> **The task**
Throughout the records below, find each line holding "short" and copy it.

[Extracted data entries]

*-*-*

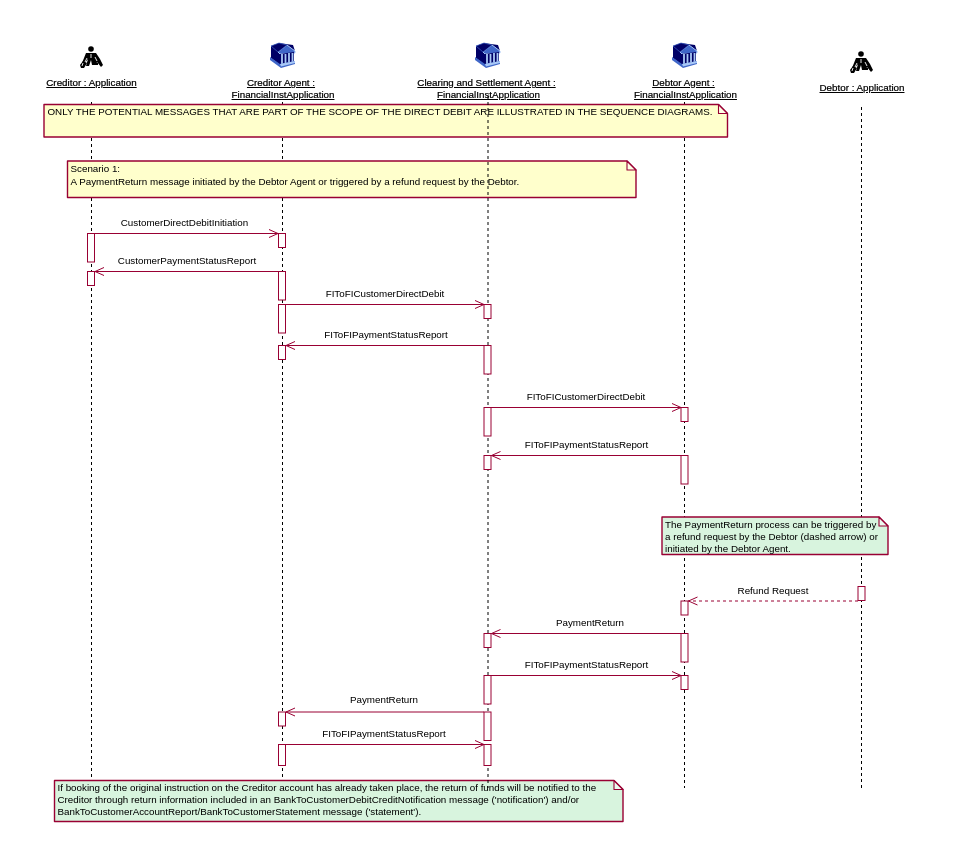
<!DOCTYPE html>
<html lang="en">
<head>
<meta charset="utf-8">
<title>Direct debit sequence diagram: payment return</title>
<style>
:root {
  --paper: #ffffff;
  --ink: #000000;
  --flow: #990033;
  --note-scope: #ffffcc;
  --note-info: #d8f4de;
  --bank-dark: #000066;
  --bank-mid: #3f66c8;
  --bank-light: #a9c8f6;
}
* { box-sizing: border-box; margin: 0; }
body { width: 954px; height: 863px; overflow: hidden; background: var(--paper); }
.sequence {
  position: relative; width: 954px; height: 863px; overflow: hidden;
  font: 9.8px/12px "Liberation Sans", Arial, sans-serif; color: var(--ink);
}
.shapes { position: absolute; left: 0; top: 0; display: block; }
.lifelines { stroke: var(--ink); stroke-width: 1; stroke-dasharray: 3 3; fill: none; }
.notes { stroke: var(--flow); stroke-width: 1.4; stroke-linejoin: round; }
.notes .fold { fill: var(--paper); fill-opacity: .5; stroke-width: 1.1; }
.scope { fill: var(--note-scope); }
.info { fill: var(--note-info); }
.activations { fill: var(--paper); stroke: var(--flow); stroke-width: 1; }
.messages { stroke: var(--flow); stroke-width: 1; fill: none; }
.messages .request { stroke-dasharray: 3 3; }
.participant, .message {
  position: absolute; left: var(--x); top: var(--y);
  transform: translateX(-50%); white-space: nowrap; text-align: center;
}
.participant { text-decoration: underline; -webkit-text-stroke: .2px var(--ink); }
.participant .type { position: relative; left: 2px; }
.note { position: absolute; left: var(--x); top: var(--y); white-space: nowrap; }
.note.scenario { line-height: 13px; }
</style>
</head>
<body>
<main class="sequence">
  <svg class="shapes" width="954" height="863" viewBox="0 0 954 863" aria-hidden="true">
    <defs>
      <g id="person">
        <circle cx="11" cy="4" r="2.8"/>
        <path d="M6 8H16L20 14L23 20L21 22L17 17L16 20H12L11 15L9 21H6L8 14L4 19L2 18Z"/>
        <path d="M0 20L3 16L7 18L4 23H1ZM13 17L18 18V20H12Z"/>
        <path d="M11 9V13M7 13L5 17M15 12L17 16M3 18L2 21" stroke="#fff" stroke-width=".9" fill="none"/>
      </g>
      <g id="bank">
        <path d="M1 3L9 0L23 2L25 8L11 10L1 11Z" fill="var(--bank-dark)"/>
        <path d="M1 3L10 9L11 23L1 15Z" fill="var(--bank-dark)"/>
        <path d="M8 9L17 2L25 8V10L10 11Z" fill="var(--bank-mid)" stroke="var(--bank-light)"/>
        <path d="M10 11L24 9V19L10 21Z" fill="var(--bank-dark)"/>
        <path d="M12 11V21M15.5 11V21M19 10V20M22.5 10V20" stroke="var(--bank-light)" stroke-width="1.8"/>
        <path d="M0 14L10 21L25 18V21L11 25L0 17Z" fill="var(--bank-mid)"/>
        <path d="M10 21L25 18V20L11 23.5Z" fill="var(--bank-light)"/>
        <path d="M1 3L9 0L17 2L8 9Z" fill="var(--bank-dark)" stroke="var(--bank-mid)" stroke-width=".7"/>
      </g>
      <path id="head-right" d="M-9 -4L0 0L-9 4"/>
      <path id="head-left" d="M9 -4L0 0L9 4"/>
      <rect id="bar-short" x="-3.5" width="7" height="14"/>
      <rect id="bar-long" x="-3.5" width="7" height="28.5"/>
      <rect id="bar-medium" x="-3.5" width="7" height="21"/>
      <path id="note-fold" d="M-9 0V9H0Z"/>
    </defs>

    <g class="icons">
      <use href="#person" x="80" y="45"/>
      <use href="#bank" x="270" y="43"/>
      <use href="#bank" x="475" y="43"/>
      <use href="#bank" x="672" y="43"/>
      <use href="#person" x="850" y="50"/>
    </g>

    <g class="lifelines">
      <path d="M91.5 102V788M282.5 102V788M684.5 102V788M861.5 107V788"/>
    </g>

    <g class="notes">
      <path class="scope" d="M44 104.5H718.5L727.5 113.5V137H44Z"/>
      <path class="scope" d="M67.5 161H627L636 170V197.5H67.5Z"/>
      <path class="info" d="M662 517H879L888 526V554.5H662Z"/>
      <path class="info" d="M54.5 780.5H614L623 789.5V821.5H54.5Z"/>
      <g class="fold">
        <use href="#note-fold" x="727.5" y="104.5"/>
        <use href="#note-fold" x="636" y="161"/>
        <use href="#note-fold" x="888" y="517"/>
        <use href="#note-fold" x="623" y="780.5"/>
      </g>
    </g>

    <g class="lifelines"><path d="M488 96V788"/></g>

    <g class="activations">
      <g class="creditor">
        <use href="#bar-long" x="91" y="233.5"/>
        <use href="#bar-short" x="91" y="271.5"/>
      </g>
      <g class="creditor-agent">
        <use href="#bar-short" x="282" y="233.5"/>
        <use href="#bar-long" x="282" y="271.5"/>
        <use href="#bar-long" x="282" y="304.5"/>
        <use href="#bar-short" x="282" y="345.5"/>
        <use href="#bar-short" x="282" y="712"/>
        <use href="#bar-medium" x="282" y="744.5"/>
      </g>
      <g class="clearing-agent">
        <use href="#bar-short" x="487.5" y="304.5"/>
        <use href="#bar-long" x="487.5" y="345.5"/>
        <use href="#bar-long" x="487.5" y="407.5"/>
        <use href="#bar-short" x="487.5" y="455.5"/>
        <use href="#bar-short" x="487.5" y="633.5"/>
        <use href="#bar-long" x="487.5" y="675.5"/>
        <use href="#bar-long" x="487.5" y="712"/>
        <use href="#bar-medium" x="487.5" y="744.5"/>
      </g>
      <g class="debtor-agent">
        <use href="#bar-short" x="684.5" y="407.5"/>
        <use href="#bar-long" x="684.5" y="455.5"/>
        <use href="#bar-short" x="684.5" y="601"/>
        <use href="#bar-long" x="684.5" y="633.5"/>
        <use href="#bar-short" x="684.5" y="675.5"/>
      </g>
      <g class="debtor">
        <use href="#bar-short" x="861.5" y="586.5"/>
      </g>
    </g>

    <g class="messages">
      <path d="M95 233.5H278M278 271.5H95M286 304.5H484M484 345.5H286"/>
      <path d="M491 407.5H681M681 455.5H491M681 633.5H491M491 675.5H681"/>
      <path d="M484 712H286M286 744.5H484"/>
      <path class="request" d="M858 601H688"/>
      <use href="#head-right" x="278" y="233.5"/>
      <use href="#head-left" x="95" y="271.5"/>
      <use href="#head-right" x="484" y="304.5"/>
      <use href="#head-left" x="286" y="345.5"/>
      <use href="#head-right" x="681" y="407.5"/>
      <use href="#head-left" x="491.5" y="455.5"/>
      <use href="#head-left" x="688.5" y="601"/>
      <use href="#head-left" x="491.5" y="633.5"/>
      <use href="#head-right" x="681" y="675.5"/>
      <use href="#head-left" x="286" y="712"/>
      <use href="#head-right" x="484" y="744.5"/>
    </g>
  </svg>

  <p class="participant" style="--x:91.5px;--y:77px">Creditor : Application</p>
  <p class="participant" style="--x:281px;--y:77px">Creditor Agent :<br><span class="type">FinancialInstApplication</span></p>
  <p class="participant" style="--x:486.5px;--y:77px">Clearing and Settlement Agent :<br><span class="type">FinancialInstApplication</span></p>
  <p class="participant" style="--x:683.5px;--y:77px">Debtor Agent :<br><span class="type">FinancialInstApplication</span></p>
  <p class="participant" style="--x:862px;--y:82px">Debtor : Application</p>

  <p class="note" style="--x:47.5px;--y:106px">ONLY THE POTENTIAL MESSAGES THAT ARE PART OF THE SCOPE OF THE DIRECT DEBIT ARE ILLUSTRATED IN THE SEQUENCE DIAGRAMS.</p>
  <p class="note scenario" style="--x:70.5px;--y:162px">Scenario 1:<br>A PaymentReturn message initiated by the Debtor Agent or triggered by a refund request by the Debtor.</p>

  <p class="message" style="--x:184.5px;--y:217px">CustomerDirectDebitInitiation</p>
  <p class="message" style="--x:187px;--y:255px">CustomerPaymentStatusReport</p>
  <p class="message" style="--x:385px;--y:288px">FIToFICustomerDirectDebit</p>
  <p class="message" style="--x:386px;--y:329px">FIToFIPaymentStatusReport</p>
  <p class="message" style="--x:586px;--y:391px">FIToFICustomerDirectDebit</p>
  <p class="message" style="--x:586.5px;--y:439px">FIToFIPaymentStatusReport</p>

  <p class="note" style="--x:665px;--y:519px">The PaymentReturn process can be triggered by<br>a refund request by the Debtor (dashed arrow) or<br>initiated by the Debtor Agent.</p>

  <p class="message" style="--x:773px;--y:585px">Refund Request</p>
  <p class="message" style="--x:590px;--y:617px">PaymentReturn</p>
  <p class="message" style="--x:586.5px;--y:659px">FIToFIPaymentStatusReport</p>
  <p class="message" style="--x:384px;--y:694px">PaymentReturn</p>
  <p class="message" style="--x:384px;--y:728px">FIToFIPaymentStatusReport</p>

  <p class="note" style="--x:57.5px;--y:782px">If booking of the original instruction on the Creditor account has already taken place, the return of funds will be notified to the<br>Creditor through return information included in an BankToCustomerDebitCreditNotification message ('notification') and/or<br>BankToCustomerAccountReport/BankToCustomerStatement message ('statement').</p>
</main>
</body>
</html>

*-*-*

> **Answer to this task**
      <rect id="bar-short" x="-3.5" width="7" height="14"/>
        <use href="#bar-short" x="91" y="271.5"/>
        <use href="#bar-short" x="282" y="233.5"/>
        <use href="#bar-short" x="282" y="345.5"/>
        <use href="#bar-short" x="282" y="712"/>
        <use href="#bar-short" x="487.5" y="304.5"/>
        <use href="#bar-short" x="487.5" y="455.5"/>
        <use href="#bar-short" x="487.5" y="633.5"/>
        <use href="#bar-short" x="684.5" y="407.5"/>
        <use href="#bar-short" x="684.5" y="601"/>
        <use href="#bar-short" x="684.5" y="675.5"/>
        <use href="#bar-short" x="861.5" y="586.5"/>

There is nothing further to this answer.